Very rarely, a few times in a lifetime, you open a book and when you close it nothing can ever be the same. Walls have been pulled down, barriers broken, a dimension of feeling, of existence itself, has opened in you that was not there before. To the End of the Land is a book of this magnitude. David Grossman may be the most gifted writer I’ve ever read; gifted not just because of his imagination, his energy, his originality, but because he has access to the unutterable, because he can look inside a person and discover the unique sense of her humanity. For twenty-six years he has been writing novels about what it means to defend this essence, this unique light, against a world designed to extinguish it. To the End of the Land is his most powerful, shattering, and unflinching story of this defense. To read it is to have yourself taken apart, undone, touched at the place of your own essence; it is to be turned back, as if after a long absence, into a human being.
Wow! And she wrote that, I’m sure, while typing with her gloves on and without taking a breath. No, I don’t know exactly what I mean, but did she? Whew… Unflinching, unique light, turned back into a human being, all of that and more. (So much more.)
So let me ask you – Would you want to read a book that takes you apart and touches you at the place of your essence? Me neither but, who knows, it could be a good read anyway.

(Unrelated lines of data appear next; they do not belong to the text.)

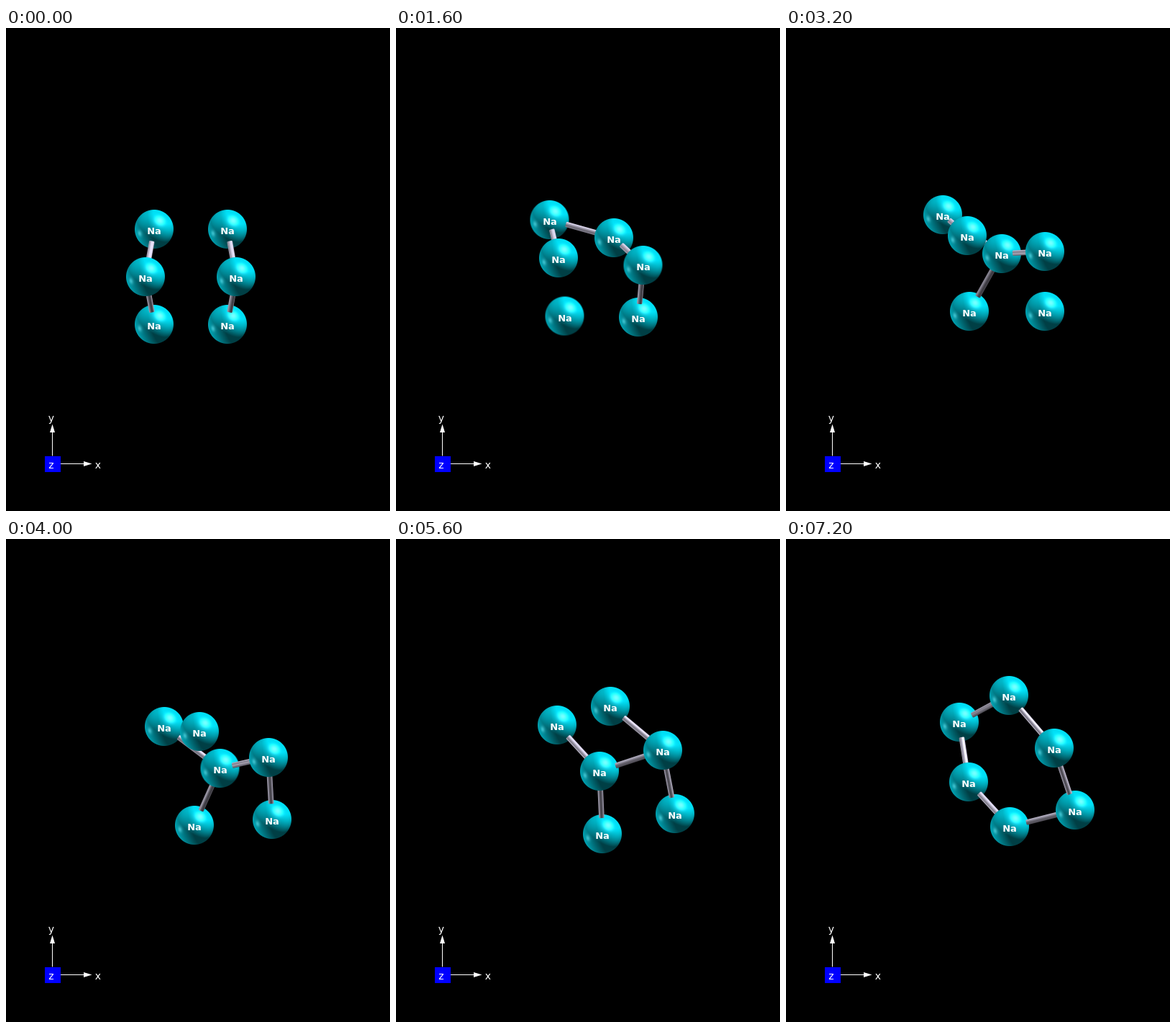
Write an HTML page with a canvas that moves like this. It is 534x670 px and loops after 8 s.

```html
<!DOCTYPE html>
<html lang="en">
<head>
<meta charset="utf-8">
<title>Sodium cluster</title>
<style>
html, body { margin: 0; width: 100%; height: 100%; overflow: hidden; background: #000; }
canvas { display: block; }
</style>
</head>
<body>
<canvas id="stage" width="534" height="670"></canvas>
<script>
const ctx = document.getElementById('stage').getContext('2d');
const STEP = 800, RADIUS = 27, BOND_LENGTH = 105, BOND_RADIUS = 3.8;
const ATOM_COLOR = [0, 224, 246], BOND_COLOR = [222, 216, 240];

// Each pose: x, y of atoms A to F; drawing order; bonds from far to near atom.
const pose = (points, order, bonds) => ({ points, order, bonds: bonds.split(' ') });
const POSES = [
  pose([206,279, 308,279, 194,345, 320,345, 206,411, 308,411], 'ABEFCD', 'AC BD EC FD'),
  pose([211,273, 305,284, 211,331, 331.5,337, 221,405, 323.5,406], 'ABEFCD', 'AB AC BD EC FD'),
  pose([213.5,266, 303,291, 226,319, 343.5,329, 234.5,399.5, 337,401], 'ABEFCD', 'AB AC BD FD'),
  pose([215,262, 301.5,301, 239,304, 353,320, 245,396, 349,397], 'ABEFCD', 'AB AC BD'),
  pose([218,259, 300,313, 252,288, 360,310, 255,393, 360,393], 'ACEBFD', 'AB AC EB BD'),
  pose([220,260, 297.5,318, 269,267, 365,303, 262,397, 370,389], 'ACEBFD', 'AB EB BD FD'),
  pose([222,260, 293,321, 285,246, 369,297, 272,405, 379,385], 'ACEBFD', 'AB EB BD FD'),
  pose([224,258, 283,322, 298,232, 371,293, 287,409, 388,381], 'ACEBFD', 'AB EB BD FD CD'),
  pose([231,256, 269,328, 304,223, 372,291, 301,407, 396,378], 'ACBEFD', 'AB AC BE FD CD'),
  pose([241,254, 254,337, 310,217, 373,290, 311,399, 402,376], 'ACBEFD', 'AB AC BE EF FD CD')
];

const dot = (a, b) => a[0] * b[0] + a[1] * b[1] + a[2] * b[2];
const LIGHTS = [
  { dir: [.51, -.75, .44], half: [.3, -.44, .85], diffuse: .85, gloss: .42, power: 32 },
  { dir: [-.93, .28, -.2], half: [-.74, .22, .63], diffuse: .5, gloss: .3, power: 80 }
];

function shade(color, normal) {
  let light = .28, gloss = 0;
  for (const l of LIGHTS) {
    light += l.diffuse * Math.max(0, dot(normal, l.dir));
    gloss += l.gloss * Math.max(0, dot(normal, l.half)) ** l.power;
  }
  return color.map(c => Math.min(255, c * Math.min(1, light) + 255 * gloss));
}

function makeSphere() {
  const size = 2 * RADIUS + 2, canvas = document.createElement('canvas');
  canvas.width = canvas.height = size;
  const g = canvas.getContext('2d'), image = g.createImageData(size, size);
  for (let i = 0; i < size * size; i++) {
    const x = i % size + .5 - size / 2, y = Math.floor(i / size) + .5 - size / 2;
    const d = Math.hypot(x, y), k = Math.max(RADIUS, d);
    const normal = [x / k, y / k, Math.sqrt(Math.max(0, 1 - (d / k) ** 2))];
    const alpha = Math.max(0, Math.min(1, RADIUS + .5 - d));
    image.data.set([...shade(ATOM_COLOR, normal), 255 * alpha], i * 4);
  }
  g.putImageData(image, 0, 0);
  return canvas;
}
const sphere = makeSphere();

function text(str, x, y, font) {
  ctx.font = font;
  ctx.fillStyle = '#fff';
  ctx.textAlign = 'center';
  ctx.fillText(str, x, y);
}

function drawAtom([x, y]) {
  ctx.drawImage(sphere, x - RADIUS - 1, y - RADIUS - 1);
  text('Na', Math.round(x), Math.round(y) + 7, 'bold 13px "DejaVu Sans", sans-serif');
}

function drawBond([x0, y0], [x1, y1]) {
  const dx = x1 - x0, dy = y1 - y0, d = Math.hypot(dx, dy);
  const flat = Math.min(.99, d / BOND_LENGTH), depth = Math.sqrt(1 - flat * flat);
  const front = [-dx / d * depth, -dy / d * depth, flat], side = [-dy / d, dx / d, 0];
  const fill = ctx.createLinearGradient(0, -BOND_RADIUS, 0, BOND_RADIUS);
  for (let i = 0; i <= 8; i++) {
    const s = i / 4 - 1, c = Math.sqrt(1 - s * s);
    const rgb = shade(BOND_COLOR, front.map((f, k) => f * c + side[k] * s));
    fill.addColorStop(i / 8, `rgb(${rgb.map(Math.round)})`);
  }
  const start = RADIUS * flat - .5;
  ctx.save();
  ctx.translate(x0, y0);
  ctx.rotate(Math.atan2(dy, dx));
  ctx.fillStyle = fill;
  ctx.beginPath();
  ctx.roundRect(start, -BOND_RADIUS, d - start, 2 * BOND_RADIUS, 1.5);
  ctx.fill();
  ctx.restore();
}

function arrow(x, y, angle) {
  ctx.save();
  ctx.translate(x, y);
  ctx.rotate(angle);
  ctx.fillStyle = '#fff';
  ctx.fillRect(11, -.5, 38, 1);
  ctx.beginPath();
  ctx.moveTo(55, 0);
  ctx.lineTo(43.5, -3.5);
  ctx.lineTo(43.5, 3.5);
  ctx.fill();
  ctx.restore();
}

function drawAxes() {
  const font = '14px "DejaVu Sans", sans-serif';
  arrow(64.5, 604.5, 0);
  arrow(64.5, 604.5, -Math.PI / 2);
  ctx.fillStyle = '#00f';
  ctx.fillRect(54, 594, 22, 22);
  text('x', 128, 611, font);
  text('y', 63, 546, font);
  text('z', 63, 611, font);
}

function draw({ points, order, bonds }) {
  const at = name => {
    const i = 2 * 'ABCDEF'.indexOf(name);
    return [points[i], points[i + 1]];
  };
  ctx.fillStyle = '#000';
  ctx.fillRect(0, 0, 534, 670);
  drawAxes();
  for (const atom of order) {
    drawAtom(at(atom));
    for (const [far, near] of bonds) if (far === atom) drawBond(at(far), at(near));
  }
}

function tick() {
  draw(POSES[Math.floor(performance.now() / STEP) % POSES.length]);
  requestAnimationFrame(tick);
}
tick();
</script>
</body>
</html>
```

LOL.
To the End of the Land will be released to the physical universe by Knopf in hardbound form and in a cozy digital Kindle Edition on September 21, 2010. The novel will run 592 pages, so you’ve been warned… But if you love it (especially if it turns you back into a human being), remember that you first heard about it here!
Whether you’re fascinated by psychology, philosophy, or science, you’re likely to find much of interest in this survey book by Stephen Hall. This is a search for the meaning and definition of “wisdom” with a capital W – sometimes interpreted to be emotional intelligence or an internal calmness. Hall’s journey reads like the script for a public television documentary, one that might have been entitled: “The Search for Wisdom.”
Boomers will like the conclusion that older persons are apparently wiser, calmer and far more content than those with their entire futures ahead of them. Research shows that younger people become angrier about daily slights and hold onto these negative feelings longer than their elders.
Although the language in this nonfiction work is generally clear, it unfortunately sometimes sounds like an academic textbook. It also often comes close to parody (“proverbs and aphorisms… are the cocktail peanuts of conventional wisdom”; large events in the world can “change the lens of one’s emotional view like a new prescription from a spiritual optometrist.”). Wisdom could have used a lot of wise editing, still it offers both old and young readers a chance to re-examine their lives and their yet-to-be-made choices.
Reprinted courtesy of Sacramento Book Review.
This is a collection of twenty-six short stories written by Jay McInerney over twenty-six years, from 1982 to 2008. Sad to say, I simply do not understand the quality differences in his writing.
This grouping starts off with the brilliant drug-induced piece, “It’s Six A.M. – Do You Know Where You Are?” which became the base for the well-known novel and screenplay Bright Lights, Big City. Unfortunately, the other stories that follow dim by comparison.
“Smoke” is a Roald Dahl-ish piece in which nothing is as it seems. “Invisible Fences” is a crude sex tale that might have been written for a men’s magazine twenty to forty years ago. “The Madonna of Turkey Season,” about a family’s travails made worse by holiday gatherings, reads like Joan Didion but without her charm or cool, laser-like, focus. Except for “It’s Six A.M.” we never, in fact, feel the presence of a human narrator.
Based on his reputation and/or press clippings, McInerney is the next great American writer; a fact that is not easy to see in these twenty-six tales. Rather, How it Ended reads quite like a career-spanning collection of the music of the Doors, complete with a brilliant start, weak middle, and middling finish.
Knopf, $25.95, 331 pages
Reprinted courtesy of Sacramento Book Review.